The toddler was carried into the office exhibiting a level of discomfort that was both obvious and alarming. My partner examined the child, and suspecting an emergency gastrointestinal condition known as intussusception, or telescoping bowel, sent the child on to the emergency room for further evaluation and treatment. While notifying the surgeon of the child's arrival, the ER physician also ordered an air contrast enema that confirmed the original diagnosis, but did not correct the problem.
The surgeon, noting the boy's now unremitting and inconsolable abdominal pain, did not need the radiologist's report to know the enema had not completely straightened, or reduced, the intussusception. The little patient was then brought to the operating room for emergency surgery, and he recovered relatively quickly, experiencing a smooth, uncomplicated post-op course.

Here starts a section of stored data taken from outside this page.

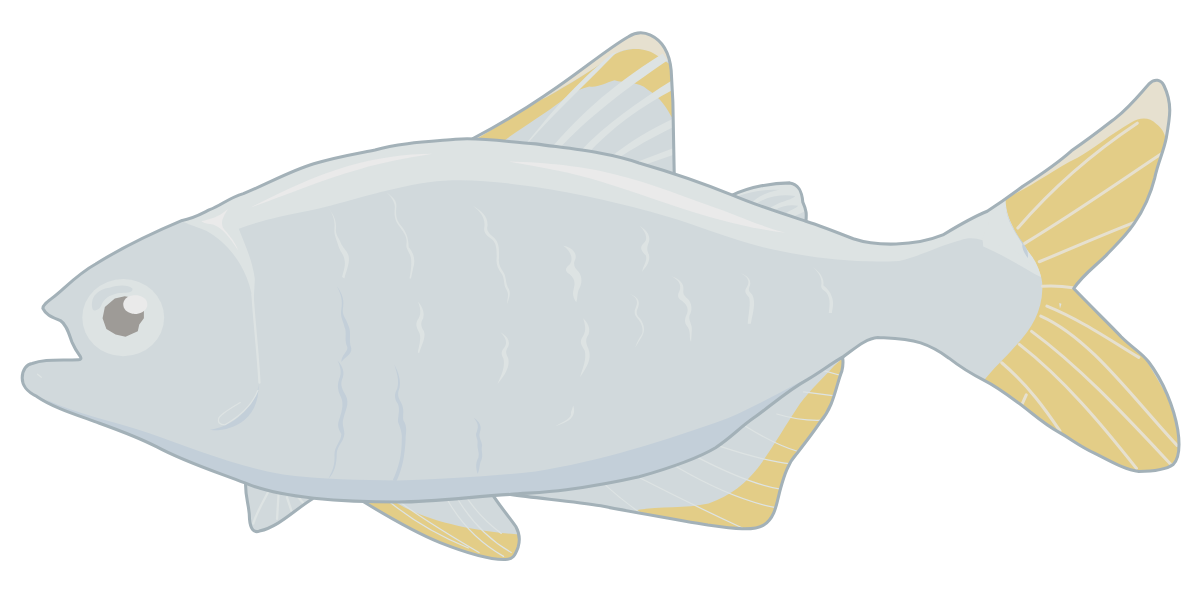
<!DOCTYPE html>
<html lang="en">
<head>
<meta charset="utf-8">
<title>Silver fish with yellow fins</title>
<style>
:root{
  --paper:#ffffff;
  --outline:#a3b1b8;
  --silver:#d1d9dc;
  --light:#dde3e3;
  --shine:#eaeaea;
  --belly:#c3cfd9;
  --yellow:#e3cd87;
  --cream:#e6e0cf;
  --pupil:#9e9b97;
}
html,body{margin:0;width:1200px;height:613px;overflow:hidden;background:var(--paper)}
svg{display:block;width:1200px;height:613px}
.silver{fill:var(--silver)}
.light{fill:var(--light)}
.shine{fill:var(--shine)}
.belly{fill:var(--belly)}
.yellow{fill:var(--yellow)}
.cream{fill:var(--cream)}
.pupil{fill:var(--pupil)}
.outline{fill:none;stroke:var(--outline);stroke-width:4;stroke-linejoin:round;stroke-linecap:round}
.ray{fill:none;stroke:var(--light);stroke-width:3;stroke-linecap:round}
.fine{stroke-width:1.6}
.tail-ray{stroke:var(--cream);stroke-width:4}
</style>
</head>
<body>
<svg viewBox="0 0 1568 801" role="img" aria-label="Silver fish with yellow fins, facing left">
  <defs>
    <path id="body-shape" d="M56 403C56 397 66 392 75 384C90 371 105 356 125 345C160 323 200 304 238 288C252 286 262 280 274 274C290 268 298 259 318 253C350 240 380 223 410 214C440 205 465 201 490 196C520 187 560 185 595 182C630 179 665 186 700 188C750 195 795 199 835 213C880 226 920 240 957 255C990 269 1025 280 1053 289C1075 296 1095 304 1115 312C1145 322 1195 322 1232 307C1255 293 1270 284 1290 276C1310 263 1325 252 1337 243C1360 228 1380 215 1400 197C1425 180 1440 168 1458 154C1478 138 1490 122 1501 110C1509 102 1517 104 1521 112C1532 135 1529 152 1524 180C1520 200 1513 212 1509 232C1504 252 1493 276 1482 292C1470 310 1455 323 1445 334C1430 349 1415 359 1403 377C1430 405 1450 424 1465 440C1480 455 1492 461 1501 473C1520 498 1534 532 1539 562C1542 582 1541 599 1533 607C1523 614 1503 616 1488 616C1470 614 1450 602 1430 592C1412 584 1400 574 1384 565C1362 553 1347 538 1330 526C1314 514 1300 504 1286 497C1268 488 1254 479 1240 468C1228 459 1215 452 1203 448C1183 442 1165 442 1147 441C1131 442 1115 457 1102 466C1086 475 1072 486 1055 496C1028 511 1005 532 985 546C965 560 955 572 935 585C910 600 870 613 835 623C800 631 770 636 740 640C710 644 690 644 667 646C615 649 570 656 520 656C475 656 440 654 410 651C375 647 345 642 320 631C275 614 240 603 205 584C180 571 155 562 130 553C100 542 70 533 48 518C34 511 29 504 29 494C29 483 35 476 42 475C58 469 75 471 103 470Q107 470 105 466C100 459 97 454 94 447C90 436 87 424 79 419C70 415 60 412 56 403Z"/>
    <path id="dorsal-shape" d="M618 181C650 164 685 143 710 126C755 97 790 66 821 48C832 41 842 42 850 46C867 54 875 72 877 92C879 120 880 150 880 175L881 228L800 240L650 215Z"/>
    <path id="adipose-shape" d="M957 255C980 244 1010 239 1032 239C1045 241 1048 252 1049 264C1054 275 1054 280 1053 290L1000 285Z"/>
    <path id="pectoral-shape" d="M321 631C320 650 326 660 326 678C327 690 331 697 339 694C365 688 385 666 408 652L370 630Z"/>
    <path id="pelvic-shape" d="M474 655C510 677 545 697 575 709C608 722 636 731 658 731C670 732 673 726 677 715C680 705 679 697 674 688C666 676 655 664 644 647L560 640Z"/>
    <path id="anal-shape" d="M667 646C700 651 750 655 785 661C835 671 885 679 925 686C960 691 985 694 998 686C1014 676 1015 655 1020 638C1025 620 1030 605 1041 593C1055 575 1065 562 1072 551C1090 530 1092 505 1100 485C1102 477 1102 473 1101 467L1000 510L800 610Z"/>
    <clipPath id="body-clip"><use href="#body-shape"/></clipPath>
    <clipPath id="dorsal-clip"><use href="#dorsal-shape"/></clipPath>
    <clipPath id="adipose-clip"><use href="#adipose-shape"/></clipPath>
    <clipPath id="pectoral-clip"><use href="#pectoral-shape"/></clipPath>
    <clipPath id="pelvic-clip"><use href="#pelvic-shape"/></clipPath>
    <clipPath id="anal-clip"><use href="#anal-shape"/></clipPath>
  </defs>

  <g id="dorsal-fin">
    <g clip-path="url(#dorsal-clip)">
      <use href="#dorsal-shape" class="silver"/>
      <path class="cream" d="M610 186L700 130L835 38L885 40L885 85L860 74C845 62 820 60 805 70C780 88 740 112 715 126C685 142 650 165 620 184Z"/>
      <path class="yellow" d="M615 186C650 166 685 140 714 127C745 110 775 91 800 73C817 62 842 60 859 73L884 90V160L877 152C868 135 858 124 846 117C835 106 815 109 803 105C790 109 780 115 770 113C755 117 745 122 735 131C710 150 680 168 650 190Z"/>
      <path class="light" d="M688 187C720 148 750 111 800 70L806 68C782 92 765 110 748 126C728 146 708 166 690 187ZM718 196C755 154 790 118 866 70L872 79C815 118 770 152 728 197ZM758 198C792 162 835 132 880 104V117C838 139 800 166 767 202ZM795 207C825 184 850 169 884 153V164C855 178 830 192 803 210ZM826 214L884 192V201L838 217Z"/>
    </g>
    <use href="#dorsal-shape" class="outline"/>
  </g>

  <g id="adipose-fin">
    <g clip-path="url(#adipose-clip)">
      <use href="#adipose-shape" class="light"/>
      <path class="silver" d="M960 258C980 250 1000 247 1018 248C1000 252 990 257 982 265ZM990 265C1005 256 1022 254 1039 256C1036 261 1018 263 1006 272ZM1012 275C1022 268 1035 267 1043 269C1040 273 1032 274 1026 280ZM1035 284L1052 276V290Z"/>
    </g>
    <use href="#adipose-shape" class="outline"/>
  </g>

  <g id="pectoral-fin">
    <g clip-path="url(#pectoral-clip)">
      <use href="#pectoral-shape" class="silver"/>
      <path class="ray" d="M352 640C344 655 336 668 331 684M364 645L362 678M375 650L381 668M390 650L396 657"/>
    </g>
    <use href="#pectoral-shape" class="outline"/>
  </g>

  <g id="pelvic-fin">
    <g clip-path="url(#pelvic-clip)">
      <use href="#pelvic-shape" class="silver"/>
      <path class="yellow" d="M470 650L515 655C550 678 610 694 685 699V740H600Z"/>
      <path class="ray fine" d="M508 655C540 681 575 701 612 716M521 655C555 680 585 698 626 722M584 652C602 684 628 710 658 727M598 652C615 680 640 706 668 722M611 652C625 672 640 686 655 697"/>
    </g>
    <use href="#pelvic-shape" class="outline"/>
  </g>

  <g id="anal-fin">
    <g clip-path="url(#anal-clip)">
      <use href="#anal-shape" class="silver"/>
      <path class="yellow" d="M830 667C860 661 895 665 926 658C955 648 975 631 990 612C1010 585 1025 558 1045 528C1060 508 1075 495 1090 478L1110 460V560L1030 640L1010 700H930Z"/>
      <path class="ray fine" d="M788 631C803 645 819 658 835 669M835 624C878 646 925 669 970 690M882 609C925 634 970 655 1012 663M910 597C945 615 985 634 1020 639M940 583C970 593 1005 603 1034 606M974 557C1000 573 1025 585 1043 590M1015 541C1035 547 1055 550 1075 549M1050 512L1088 517M1075 484L1100 491"/>
    </g>
    <use href="#anal-shape" class="outline"/>
  </g>

  <g id="body" clip-path="url(#body-clip)">
    <use href="#body-shape" class="silver"/>
    <path id="back-light" class="light" d="M240 288L410 200L610 170L900 220L1060 280L1165 310L1240 295L1320 240L1365 300L1360 362C1340 352 1315 335 1285 322L1284 314C1275 311 1265 310 1255 314C1230 320 1205 334 1175 341C1120 344 1065 338 1010 326C960 315 915 296 875 284C810 264 740 250 690 243C640 236 600 233 560 238C500 247 455 264 405 275C370 282 340 288 312 299C320 320 330 340 333 365L331 401C328 355 300 318 270 302C260 297 248 294 240 290Z"/>
    <path class="shine" d="M328 271C365 252 410 230 455 217C490 207 530 201 565 201C530 207 500 212 470 221C420 235 370 256 328 271ZM665 211C715 212 765 218 800 227C855 240 900 260 945 275C975 287 1000 297 1026 304C980 299 930 285 890 272C840 256 800 240 755 229C720 220 690 216 665 211Z"/>
    <path id="belly-shade" class="belly" d="M60 522C100 541 150 551 195 566C250 585 310 610 370 620C420 627 470 627 520 628C580 626 640 623 700 616C780 604 870 576 950 547C1000 526 1040 499 1100 474L1080 500L940 610L700 670H400L150 590Z"/>

    <g id="gill">
      <path class="shine" d="M263 289C275 286 285 284 298 273C291 284 287 291 293 300C301 309 308 318 311 327C302 313 292 299 280 294C275 292 269 293 263 289Z"/>
      <path class="ray" d="M330 385C332 420 337 460 339 500"/>
      <path class="belly" d="M338 502C338 522 333 537 319 549C306 559 292 563 274 562C294 558 309 549 319 538C329 529 336 518 338 502Z"/>
      <path class="ray fine" d="M314 526C302 533 290 540 286 546C284 552 287 555 294 555M337 510C330 528 315 543 294 555"/>
    </g>

    <g id="scales">
      <path class="light" d="M428 270C435 279 440 287 439 299C438 307 444 312 446 319C450 326 456 330 456 338C456 347 452 355 450 364L447 362C449 353 452 347 450 339C449 332 444 328 442 321C440 313 436 307 437 299C438 288 435 279 428 270Z"/>
      <path class="light" d="M503 249C511 257 518 260 518 269C517 279 517 287 524 295C531 303 534 312 534 323C541 331 543 340 540 350L537 364H535C537 354 538 345 537 337C535 329 530 325 531 319C533 309 526 302 522 296C515 288 515 279 516 270C515 262 510 256 503 249Z"/>
      <path class="light" d="M618 269C630 276 638 284 637 295C635 302 640 306 646 311C653 318 652 328 652 337C651 345 654 350 658 356C662 362 660 370 665 378C668 385 664 391 663 397C662 391 666 386 662 379C657 371 660 363 655 357C650 350 648 345 649 336C649 327 649 318 643 313C636 308 631 304 633 296C634 285 628 277 618 269Z"/>
      <path class="light" d="M736 321C747 323 754 330 752 338C748 346 751 350 756 355C762 363 760 372 756 379C754 384 755 389 753 395C748 388 748 383 750 376C752 368 750 363 744 358C737 354 739 350 744 346C750 339 746 328 736 321Z"/>
      <path class="light" d="M836 295C846 302 850 308 848 316C845 323 845 327 848 333C850 342 844 349 839 355C841 346 846 341 844 334C838 327 835 324 841 318C848 311 843 303 836 295Z"/>
      <path class="light" d="M546 394C552 401 555 408 553 416C549 422 550 427 554 433C557 442 550 452 548 461H546C547 452 551 443 548 435C544 428 542 423 547 416C551 409 549 401 546 394Z"/>
      <path class="light" d="M654 434C663 439 667 446 664 453C660 459 661 462 664 468C667 481 658 492 650 502C655 490 660 481 658 469C655 463 654 460 659 454C664 447 660 440 654 434Z"/>
      <path class="light" d="M762 416C768 422 772 429 769 437C764 444 766 449 769 456C774 470 766 480 758 493C761 481 767 470 764 458C760 451 756 447 762 439C767 431 764 423 762 416Z"/>
      <path class="light" d="M822 384C832 387 837 393 834 401C831 407 831 411 836 416C843 425 843 434 838 441L830 454C832 447 836 441 839 436C841 429 838 422 834 417C829 412 828 407 831 401C835 393 830 387 822 384Z"/>
      <path class="light" d="M877 361C888 364 894 371 893 379C892 385 895 387 900 392C905 399 904 407 901 412C899 419 905 424 904 432L903 447C900 441 903 435 899 428C893 421 895 416 898 409C900 402 896 397 891 393C885 390 885 385 888 380C891 372 886 365 877 361Z"/>
      <path class="light" d="M968 357C977 360 982 366 980 373C977 379 979 381 983 385C988 395 984 408 981 423H977C978 410 981 397 979 389C974 383 972 381 976 375C981 367 976 361 968 357Z"/>
      <path class="light" d="M1062 349C1072 356 1077 364 1076 373C1081 377 1085 381 1087 388C1090 396 1088 402 1087 409H1083C1084 400 1085 393 1082 386C1080 380 1073 379 1073 374C1075 364 1070 356 1062 349Z"/>
      <path class="light" d="M749 530C753 541 747 549 736 553L726 557C735 551 748 547 746 539Z"/>
      <path class="belly" d="M440 374C448 384 450 393 448 404C447 413 453 417 455 425C460 435 455 444 459 455C460 463 451 466 446 473C446 464 454 460 454 454C449 444 454 435 450 427C449 420 444 414 446 404C448 394 446 384 440 374Z"/>
      <path class="belly" d="M441 471C448 479 451 487 447 496C444 504 448 510 452 517C457 528 451 536 449 546C446 554 450 560 450 567C449 577 441 582 440 592C440 607 437 618 429 626C434 616 438 608 437 594C437 583 446 576 446 567C442 560 440 556 444 546C447 536 449 528 446 520C442 512 440 505 443 496C447 487 445 479 441 471Z"/>
      <path class="belly" d="M515 476C521 487 524 498 522 507C519 514 520 519 524 526C529 535 526 542 527 549C533 558 530 566 530 574C529 595 526 612 518 629L513 628C521 611 525 595 525 575C526 566 523 559 520 551C520 543 523 536 520 528C515 521 515 515 519 508C522 499 519 487 515 476Z"/>
      <path class="belly" d="M619 546C627 551 630 558 627 565C625 571 629 575 630 582C628 588 632 594 629 601C626 607 627 614 624 619C622 612 621 605 625 598C627 592 623 586 624 579C625 573 620 570 623 564C626 557 624 552 619 546Z"/>
    </g>

    <g id="tail">
      <path class="cream" d="M1314 262L1335 235L1510 90L1540 100L1530 190L1480 170L1330 270Z"/>
      <path class="yellow" d="M1314 259C1345 246 1375 222 1408 206C1430 194 1450 176 1478 160C1490 153 1502 153 1511 162C1518 167 1522 174 1523 182L1540 220L1480 310L1403 377L1480 440L1550 560V630H1450L1350 560L1285 498C1298 481 1313 468 1326 453C1348 430 1361 408 1362 378C1364 345 1334 322 1322 293C1316 281 1314 270 1314 259Z"/>
      <path class="light" d="M1314 270C1319 295 1333 316 1346 332C1354 342 1358 352 1360 362C1352 352 1346 345 1340 338L1315 320L1285 322L1284 312L1300 270Z"/>
      <path class="belly" d="M1314 265C1314 281 1322 297 1335 315C1342 324 1344 330 1343 337C1337 329 1335 323 1336 319C1325 301 1314 287 1314 265Z"/>
      <path class="ray tail-ray" d="M1330 298C1372 249 1420 205 1486 161M1339 318C1402 280 1462 238 1519 200M1358 342C1402 324 1440 307 1484 290M1362 374C1378 373 1390 374 1402 376M1368 400C1410 417 1447 442 1488 467M1360 413C1425 442 1480 520 1538 582M1348 433C1412 480 1470 543 1531 608M1332 450C1390 495 1440 555 1485 612M1309 474C1345 505 1366 535 1385 563"/>
      <path class="ray fine tail-ray" d="M1341 516L1336 527"/>
      <path class="light" d="M1384 396L1387 397L1385 403Z"/>
    </g>

    <g id="eye">
      <ellipse class="light" cx="161" cy="415" rx="53.500" ry="50.500"/>
      <path class="silver" d="M121 404C117 388 128 378 143 376C155 372 168 372 173 377C174 384 164 382 155 383C142 386 136 390 132 400C129 406 123 407 121 404Z"/>
      <path class="pupil" d="M150 390L163 387L178 390L188 402V416L182 424L180 433L164 440L151 437L139 430L134 416L137 401Z"/>
      <path class="shine" d="M161 397C162 388 171 385 181 386C190 388 194 394 192 401C189 408 181 411 173 410C165 408 161 404 161 397Z"/>
    </g>
    <path class="ray fine" d="M49 489L54 493"/>
  </g>
  <use href="#body-shape" class="outline"/>
</svg>
</body>
</html>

In a 2010 Pediatrics in Review article on causes of acute abdominal pain in children, Drs. Albert Ross and Neal LeLeiko explain that an intussusception is created when one part of the intestine is pulled into an adjoining section, essentially trapping bowel within bowel. An affected child can have abdominal pain, weakness, vomiting and a pale appearance, as well as a distended belly and production of a bloody bowel movement as the condition progresses.
The World Health Organization (WHO) reports that intussusception is the most common cause of sudden-onset intestinal obstruction in infants and young children. In developed countries, this condition occurs in up to four out of every 1,000 live births. WHO notes that while intussusception deaths are uncommon in developed countries, this surgical emergency can result in a mortality rate as high as 50 percent in developing countries, likely from delays in diagnosis, radiologic evaluation and surgical correction because of a lack of access to adequate medical care.
WHO researchers find that intussusception occurs more often in males, with infants between 4 months and 8 months most commonly affected. Infants who develop intussusception before their first birthday typically have a rapid onset of symptoms with no definitive cause for this telescoping gut, though mesenteric adenitis, an enlargement of gastrointestinal lymph nodes, and viral infection may play a role. Older children and adults tend to follow a more smoldering course, with the pathological "lead point" of the intussusception often found to be a mass, such as a gastrointestinal tumor, vascular malformation or polyp.
Experts at the American Pediatric Surgical Association note that one lower right abdominal incision or several very small laparoscopic incisions are used in the surgical correction of intussusception. After reaching the gut, the surgeon literally attempts to squeeze the trapped portion of intestine out of the enclosing outer section of intestine.
If this approach is successful, the involved portions of bowel are returned to their proper place, the appendix is removed, and the child's surgical incisions are sutured closed. When the involved sections of bowel appear to be damaged beyond repair, or if the surgeon cannot free the trapped bowel by the "squeeze technique," portions of the intestine are resected, or surgically removed, resulting in a longer hospital stay and recovery period.
• Dr. Helen Minciotti is a mother of five and a pediatrician with a practice in Schaumburg. She formerly chaired the Department of Pediatrics at Northwest Community Hospital in Arlington Heights.